The audited report showed that the NCS remitted N185bn as against N157bn in the Accountant-General’s document.
The Accountant-General who was represented by a director in his office, Feyintola Olusegun, had earlier referred the Auditor-General and the Senate Panel to the NCS for clarification.
The NCS boss while appearing before the Senator Matthew Uroghide-led SPAC on Thursday absolved his agency of any wrongdoing.
Ali said the query was strange to the service because the mode of Customs collections was purely automated.
The Accountant-General therefore said the N28bn was for ECOWAS Stabilisation Fund for 2015.
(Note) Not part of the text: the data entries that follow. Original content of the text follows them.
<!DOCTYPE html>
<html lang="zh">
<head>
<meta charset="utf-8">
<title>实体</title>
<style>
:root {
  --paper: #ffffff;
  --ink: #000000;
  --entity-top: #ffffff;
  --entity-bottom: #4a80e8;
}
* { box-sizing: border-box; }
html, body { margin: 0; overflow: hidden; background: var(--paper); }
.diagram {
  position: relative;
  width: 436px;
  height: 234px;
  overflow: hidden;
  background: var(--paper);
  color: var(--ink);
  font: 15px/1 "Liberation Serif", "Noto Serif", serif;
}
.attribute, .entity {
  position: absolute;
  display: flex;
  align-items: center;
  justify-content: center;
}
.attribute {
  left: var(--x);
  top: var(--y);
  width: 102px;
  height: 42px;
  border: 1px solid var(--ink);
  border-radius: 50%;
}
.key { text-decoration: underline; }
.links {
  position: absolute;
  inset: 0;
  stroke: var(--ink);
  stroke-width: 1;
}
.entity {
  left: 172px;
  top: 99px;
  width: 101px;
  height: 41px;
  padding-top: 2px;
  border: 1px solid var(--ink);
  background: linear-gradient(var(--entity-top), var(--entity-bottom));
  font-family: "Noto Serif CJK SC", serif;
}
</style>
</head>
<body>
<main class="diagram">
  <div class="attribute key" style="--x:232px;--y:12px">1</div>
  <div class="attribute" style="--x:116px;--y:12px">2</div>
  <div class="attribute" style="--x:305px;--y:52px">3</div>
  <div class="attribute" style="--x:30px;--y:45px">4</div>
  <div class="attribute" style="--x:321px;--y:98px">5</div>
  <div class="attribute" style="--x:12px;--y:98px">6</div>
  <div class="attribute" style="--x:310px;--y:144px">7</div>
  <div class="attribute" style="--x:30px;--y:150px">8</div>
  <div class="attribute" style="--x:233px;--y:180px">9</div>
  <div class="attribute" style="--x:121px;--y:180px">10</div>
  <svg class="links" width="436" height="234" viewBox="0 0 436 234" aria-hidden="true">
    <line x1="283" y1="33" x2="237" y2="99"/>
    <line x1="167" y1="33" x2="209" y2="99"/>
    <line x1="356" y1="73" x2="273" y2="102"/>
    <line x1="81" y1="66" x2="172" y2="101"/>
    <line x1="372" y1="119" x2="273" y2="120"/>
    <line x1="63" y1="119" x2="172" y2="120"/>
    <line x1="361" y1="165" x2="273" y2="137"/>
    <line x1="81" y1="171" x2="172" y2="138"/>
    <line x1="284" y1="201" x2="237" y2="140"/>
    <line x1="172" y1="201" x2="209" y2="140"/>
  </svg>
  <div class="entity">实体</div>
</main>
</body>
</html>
The members of the panel said the Accountant-General’s latest explanations did not reflect in his earlier written submission to the Senate Panel.
He was also unable to provide documentary evidence to back up his claim.
On the query of non-remittance of pension fund, Ali admitted that his command defaulted in 2015 because it did not have sufficient funds to meet up with the obligation.
But the Accountant-General was asked to explain the N37.8bn borrowed from the 10 per cent Rice Level Account for urgent expenditure in 2013.
The Senate Panel asked why the Accountant General had failed to include the loan in the budget since then.
The Customs Service benefitted N4.5bn from the said loan.
Other beneficiaries of the unpaid loan are the Independent National Electoral Commission, PHCN, and NIMCOMSAT.
The Senate panel, however, asked the Accountant General to come forward with details of the loan that could help it conclude its probe.
The Chairman of the Senate panel expressed disappointment with the MDAs over their inability to defend audit queries issued to them.
Urhogide lamented that for over five years, many MDAs hadn’t produced their audited accounts.
He said, “How can we say we are fighting corruption under this situation?
“The Customs Act says you must send in your audited accounts, six months into another financial year.
“We must clear the outstanding unaudited accounts. What the President does with this will tell us how we are fighting corruption.”
Prepare for Increase in Electricity Tariff, Nigerians Told
Nigerians should be prepared to pay cost-reflective electricity tariffs in order to enjoy the benefits of the liberalisation of the power sector, the government-owned Transmission Company of Nigeria has said.
The Managing Director/Chief Executive Officer, TCN, Mr Usman Mohammed, who said this on Thursday, noted that the government had continued to pump money into the power sector despite privatising it more than six years ago.
Mohammed spoke in Lagos during the groundbreaking for the replacement of old wires on the Ikeja West-Alimosho-Ogba-Alausa-Ota transmission lines.
He said when completed, the project would allow Ikeja Electric to take the full capacity of all the transformers along the substations to be supplied by the lines.
He said, “We are working to transform the TCN to be one of the best transmission companies in the world. But I want to tell the Nigerian public that we cannot move forward if we don’t pay for electricity.
“I want to tell Nigerians that there is no relationship between poverty and payment for electricity.”
According to the TCN boss, Nigeria has the cheapest electricity tariff in West Africa.
He said the government had sunk N1.5tn into the power sector in terms of payment assurance guarantee for power generation.
Mohammed said, “We have to stop this government intervention and we can only stop it when contracts become effective. Contracts can only be effective when you have cost-reflective tariffs.”
The Nigerian Electricity Regulatory Commission in its December 2019 Minor Review of Multi Year Tariff Order 2015 and Minimum Remittance Order for the Year 2020 for the 11 Discos, had said on January 4 that consumers would start to pay more for electricity from April 1, 2020.